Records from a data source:
__________________________________________________

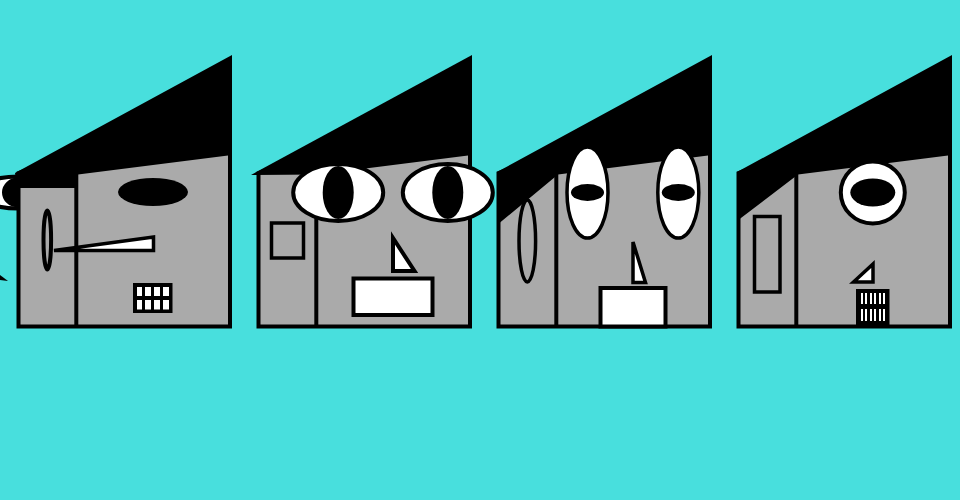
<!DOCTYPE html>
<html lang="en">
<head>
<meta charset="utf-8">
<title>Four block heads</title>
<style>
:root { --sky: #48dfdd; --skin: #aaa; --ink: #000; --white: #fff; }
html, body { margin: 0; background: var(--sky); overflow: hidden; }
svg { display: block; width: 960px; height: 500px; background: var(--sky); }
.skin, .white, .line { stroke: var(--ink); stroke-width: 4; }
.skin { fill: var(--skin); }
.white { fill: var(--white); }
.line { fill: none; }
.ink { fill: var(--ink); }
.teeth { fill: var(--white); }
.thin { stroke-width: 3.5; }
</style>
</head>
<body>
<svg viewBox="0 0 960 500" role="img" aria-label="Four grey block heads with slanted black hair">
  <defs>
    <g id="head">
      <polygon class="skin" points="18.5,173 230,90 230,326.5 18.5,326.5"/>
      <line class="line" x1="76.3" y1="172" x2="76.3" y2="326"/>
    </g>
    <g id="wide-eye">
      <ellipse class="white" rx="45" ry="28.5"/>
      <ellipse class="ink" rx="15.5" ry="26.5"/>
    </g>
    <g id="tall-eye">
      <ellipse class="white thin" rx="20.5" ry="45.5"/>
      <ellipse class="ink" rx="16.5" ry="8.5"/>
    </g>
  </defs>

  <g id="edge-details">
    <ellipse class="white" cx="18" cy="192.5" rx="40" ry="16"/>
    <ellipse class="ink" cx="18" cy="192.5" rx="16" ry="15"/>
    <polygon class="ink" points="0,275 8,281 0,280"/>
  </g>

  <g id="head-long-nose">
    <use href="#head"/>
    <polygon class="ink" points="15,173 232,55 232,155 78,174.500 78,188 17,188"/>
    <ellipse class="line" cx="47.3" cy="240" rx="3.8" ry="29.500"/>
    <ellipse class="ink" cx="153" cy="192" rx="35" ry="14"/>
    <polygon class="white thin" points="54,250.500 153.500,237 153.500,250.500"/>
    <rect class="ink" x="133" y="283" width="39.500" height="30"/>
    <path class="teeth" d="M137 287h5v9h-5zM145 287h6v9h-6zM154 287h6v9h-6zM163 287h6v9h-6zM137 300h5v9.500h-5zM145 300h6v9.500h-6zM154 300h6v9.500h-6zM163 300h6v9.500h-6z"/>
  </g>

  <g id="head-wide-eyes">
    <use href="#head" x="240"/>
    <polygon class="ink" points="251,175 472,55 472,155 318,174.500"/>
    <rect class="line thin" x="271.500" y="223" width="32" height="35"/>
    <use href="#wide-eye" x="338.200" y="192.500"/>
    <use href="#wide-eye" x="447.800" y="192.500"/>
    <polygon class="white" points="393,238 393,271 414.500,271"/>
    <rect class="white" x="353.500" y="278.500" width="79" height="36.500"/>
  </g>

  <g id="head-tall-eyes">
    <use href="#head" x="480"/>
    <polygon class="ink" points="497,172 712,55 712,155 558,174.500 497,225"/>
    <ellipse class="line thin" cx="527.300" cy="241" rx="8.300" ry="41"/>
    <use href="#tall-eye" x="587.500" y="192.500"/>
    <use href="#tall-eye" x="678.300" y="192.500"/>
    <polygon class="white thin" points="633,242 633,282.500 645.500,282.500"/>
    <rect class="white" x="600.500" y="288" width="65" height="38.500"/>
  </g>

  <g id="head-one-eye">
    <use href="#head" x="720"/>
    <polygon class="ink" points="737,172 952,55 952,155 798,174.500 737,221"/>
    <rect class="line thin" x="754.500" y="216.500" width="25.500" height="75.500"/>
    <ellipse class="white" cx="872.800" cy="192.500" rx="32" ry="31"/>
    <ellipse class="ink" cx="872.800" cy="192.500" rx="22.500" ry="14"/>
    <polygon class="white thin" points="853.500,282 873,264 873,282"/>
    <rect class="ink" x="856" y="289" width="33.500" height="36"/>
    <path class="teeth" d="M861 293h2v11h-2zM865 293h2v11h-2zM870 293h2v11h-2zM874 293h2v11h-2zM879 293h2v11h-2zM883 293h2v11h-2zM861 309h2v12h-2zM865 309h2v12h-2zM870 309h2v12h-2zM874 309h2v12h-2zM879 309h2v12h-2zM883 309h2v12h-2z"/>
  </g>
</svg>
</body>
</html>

__________________________________________________

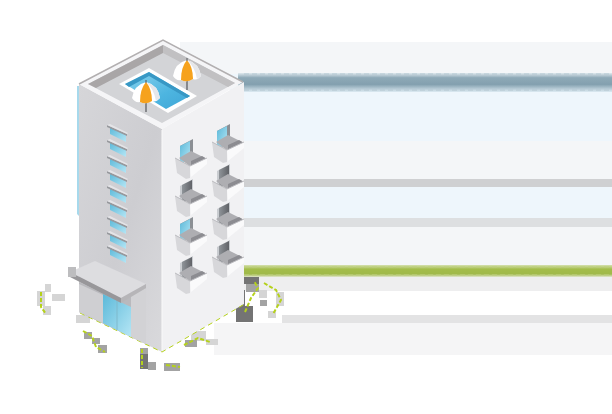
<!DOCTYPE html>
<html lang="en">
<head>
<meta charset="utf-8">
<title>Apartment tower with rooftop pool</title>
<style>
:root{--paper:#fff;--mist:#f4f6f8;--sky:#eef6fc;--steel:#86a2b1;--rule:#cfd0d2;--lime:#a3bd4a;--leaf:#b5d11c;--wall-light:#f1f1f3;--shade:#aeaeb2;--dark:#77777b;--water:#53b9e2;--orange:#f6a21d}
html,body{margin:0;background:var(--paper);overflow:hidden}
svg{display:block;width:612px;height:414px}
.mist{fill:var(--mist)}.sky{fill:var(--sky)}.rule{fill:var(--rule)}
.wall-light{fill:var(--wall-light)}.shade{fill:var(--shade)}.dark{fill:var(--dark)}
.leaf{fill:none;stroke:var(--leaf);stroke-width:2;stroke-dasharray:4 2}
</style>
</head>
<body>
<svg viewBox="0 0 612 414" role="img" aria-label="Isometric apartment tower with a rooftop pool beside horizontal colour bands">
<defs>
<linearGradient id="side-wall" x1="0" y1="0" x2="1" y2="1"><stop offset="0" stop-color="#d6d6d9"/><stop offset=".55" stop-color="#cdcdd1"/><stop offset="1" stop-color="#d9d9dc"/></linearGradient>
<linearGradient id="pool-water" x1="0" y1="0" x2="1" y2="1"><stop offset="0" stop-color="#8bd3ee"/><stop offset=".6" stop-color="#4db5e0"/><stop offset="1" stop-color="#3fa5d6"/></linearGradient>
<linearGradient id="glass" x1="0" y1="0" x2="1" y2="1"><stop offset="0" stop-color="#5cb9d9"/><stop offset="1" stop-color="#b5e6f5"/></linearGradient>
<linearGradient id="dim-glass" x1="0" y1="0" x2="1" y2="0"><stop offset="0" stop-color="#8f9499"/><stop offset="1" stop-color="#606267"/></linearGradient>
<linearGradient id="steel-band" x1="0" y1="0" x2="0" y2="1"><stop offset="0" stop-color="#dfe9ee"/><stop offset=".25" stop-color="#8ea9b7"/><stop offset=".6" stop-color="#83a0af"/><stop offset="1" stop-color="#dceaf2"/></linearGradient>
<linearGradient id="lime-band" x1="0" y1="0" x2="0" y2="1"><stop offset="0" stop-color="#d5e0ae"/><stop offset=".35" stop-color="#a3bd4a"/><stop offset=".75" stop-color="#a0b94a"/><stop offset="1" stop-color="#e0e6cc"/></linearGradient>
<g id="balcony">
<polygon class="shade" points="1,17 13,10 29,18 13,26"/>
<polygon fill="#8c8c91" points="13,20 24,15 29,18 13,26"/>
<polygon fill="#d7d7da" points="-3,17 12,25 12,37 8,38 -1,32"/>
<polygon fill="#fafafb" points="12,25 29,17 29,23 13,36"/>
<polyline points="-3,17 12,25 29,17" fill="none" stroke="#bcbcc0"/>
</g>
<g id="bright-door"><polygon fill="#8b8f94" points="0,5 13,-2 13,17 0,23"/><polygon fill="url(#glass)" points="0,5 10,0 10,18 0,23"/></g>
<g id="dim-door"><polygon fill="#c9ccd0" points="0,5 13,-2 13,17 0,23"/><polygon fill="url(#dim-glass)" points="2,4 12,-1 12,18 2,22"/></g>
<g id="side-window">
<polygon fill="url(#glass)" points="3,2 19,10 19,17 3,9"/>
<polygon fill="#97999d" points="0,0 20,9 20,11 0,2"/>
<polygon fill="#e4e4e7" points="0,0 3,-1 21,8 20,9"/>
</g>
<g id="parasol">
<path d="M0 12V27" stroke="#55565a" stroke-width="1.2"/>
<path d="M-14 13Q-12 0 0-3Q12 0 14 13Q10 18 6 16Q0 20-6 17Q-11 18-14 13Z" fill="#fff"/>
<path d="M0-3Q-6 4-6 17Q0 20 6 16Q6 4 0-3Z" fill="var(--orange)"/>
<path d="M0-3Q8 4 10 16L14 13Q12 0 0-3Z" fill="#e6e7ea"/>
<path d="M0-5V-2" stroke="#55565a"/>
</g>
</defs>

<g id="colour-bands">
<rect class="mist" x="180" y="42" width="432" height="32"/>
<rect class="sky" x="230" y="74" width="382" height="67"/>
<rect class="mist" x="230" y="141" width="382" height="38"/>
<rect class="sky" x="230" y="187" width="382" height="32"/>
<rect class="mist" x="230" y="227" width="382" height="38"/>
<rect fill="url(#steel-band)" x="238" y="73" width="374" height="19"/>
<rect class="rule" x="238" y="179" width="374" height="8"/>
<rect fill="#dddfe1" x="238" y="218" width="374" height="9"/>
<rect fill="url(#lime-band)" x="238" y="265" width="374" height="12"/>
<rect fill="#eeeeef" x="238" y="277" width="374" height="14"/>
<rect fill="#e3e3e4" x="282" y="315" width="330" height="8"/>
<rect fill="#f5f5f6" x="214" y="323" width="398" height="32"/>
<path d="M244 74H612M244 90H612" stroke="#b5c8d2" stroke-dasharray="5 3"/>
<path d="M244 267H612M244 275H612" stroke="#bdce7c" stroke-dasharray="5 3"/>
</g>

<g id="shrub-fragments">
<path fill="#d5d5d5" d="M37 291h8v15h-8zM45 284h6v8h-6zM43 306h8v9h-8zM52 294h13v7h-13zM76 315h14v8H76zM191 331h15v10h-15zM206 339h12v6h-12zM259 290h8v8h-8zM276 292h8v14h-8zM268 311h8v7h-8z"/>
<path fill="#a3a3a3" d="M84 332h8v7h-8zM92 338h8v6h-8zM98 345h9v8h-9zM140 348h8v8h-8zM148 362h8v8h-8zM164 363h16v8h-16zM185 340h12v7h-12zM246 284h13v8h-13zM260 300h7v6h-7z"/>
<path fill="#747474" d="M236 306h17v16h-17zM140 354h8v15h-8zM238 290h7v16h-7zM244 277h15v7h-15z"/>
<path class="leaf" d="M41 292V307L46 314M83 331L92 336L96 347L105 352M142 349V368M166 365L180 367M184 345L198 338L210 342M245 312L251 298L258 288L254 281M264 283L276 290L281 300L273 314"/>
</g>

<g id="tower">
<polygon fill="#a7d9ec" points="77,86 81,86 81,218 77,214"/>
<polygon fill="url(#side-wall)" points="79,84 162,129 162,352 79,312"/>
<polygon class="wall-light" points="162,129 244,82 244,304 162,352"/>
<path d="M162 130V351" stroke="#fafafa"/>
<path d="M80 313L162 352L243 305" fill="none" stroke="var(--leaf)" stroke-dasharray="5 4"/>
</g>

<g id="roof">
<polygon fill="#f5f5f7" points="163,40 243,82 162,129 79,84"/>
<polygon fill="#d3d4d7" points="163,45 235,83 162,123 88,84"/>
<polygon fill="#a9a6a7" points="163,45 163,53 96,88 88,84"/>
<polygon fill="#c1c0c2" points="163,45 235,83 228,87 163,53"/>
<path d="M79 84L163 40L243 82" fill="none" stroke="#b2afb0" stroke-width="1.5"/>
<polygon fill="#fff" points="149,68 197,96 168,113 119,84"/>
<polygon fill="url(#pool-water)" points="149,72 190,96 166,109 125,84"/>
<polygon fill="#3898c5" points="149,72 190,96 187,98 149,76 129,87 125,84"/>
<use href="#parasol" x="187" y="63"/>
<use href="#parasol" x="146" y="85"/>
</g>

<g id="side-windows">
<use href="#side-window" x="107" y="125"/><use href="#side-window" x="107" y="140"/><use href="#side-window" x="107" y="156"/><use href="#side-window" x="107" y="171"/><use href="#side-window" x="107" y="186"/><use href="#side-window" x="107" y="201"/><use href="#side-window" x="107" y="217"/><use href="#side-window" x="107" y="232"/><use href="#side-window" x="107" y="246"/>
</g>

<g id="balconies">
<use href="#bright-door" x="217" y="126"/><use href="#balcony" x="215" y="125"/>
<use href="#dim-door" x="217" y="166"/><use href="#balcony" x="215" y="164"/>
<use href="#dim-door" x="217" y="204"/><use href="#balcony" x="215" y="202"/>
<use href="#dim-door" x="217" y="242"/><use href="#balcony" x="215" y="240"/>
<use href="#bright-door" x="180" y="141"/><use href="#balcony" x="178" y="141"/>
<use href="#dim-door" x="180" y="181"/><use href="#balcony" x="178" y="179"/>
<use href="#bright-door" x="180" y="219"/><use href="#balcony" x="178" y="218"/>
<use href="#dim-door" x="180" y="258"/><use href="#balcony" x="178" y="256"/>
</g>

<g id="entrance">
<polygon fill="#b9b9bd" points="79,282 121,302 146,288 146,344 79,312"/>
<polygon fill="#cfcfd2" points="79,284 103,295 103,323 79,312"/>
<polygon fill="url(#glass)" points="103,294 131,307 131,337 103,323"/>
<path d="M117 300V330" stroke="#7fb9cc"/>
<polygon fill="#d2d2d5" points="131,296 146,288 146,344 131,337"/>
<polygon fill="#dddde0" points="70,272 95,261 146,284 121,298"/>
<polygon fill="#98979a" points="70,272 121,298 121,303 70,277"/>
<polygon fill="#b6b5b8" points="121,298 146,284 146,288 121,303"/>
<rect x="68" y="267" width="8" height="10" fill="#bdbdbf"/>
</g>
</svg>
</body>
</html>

__________________________________________________

- **WHAT THE EXERCISE ASKS**
Read through the entries and count the lines where "colour" appears; respond with the number only.

- **ANSWER SECTION**
2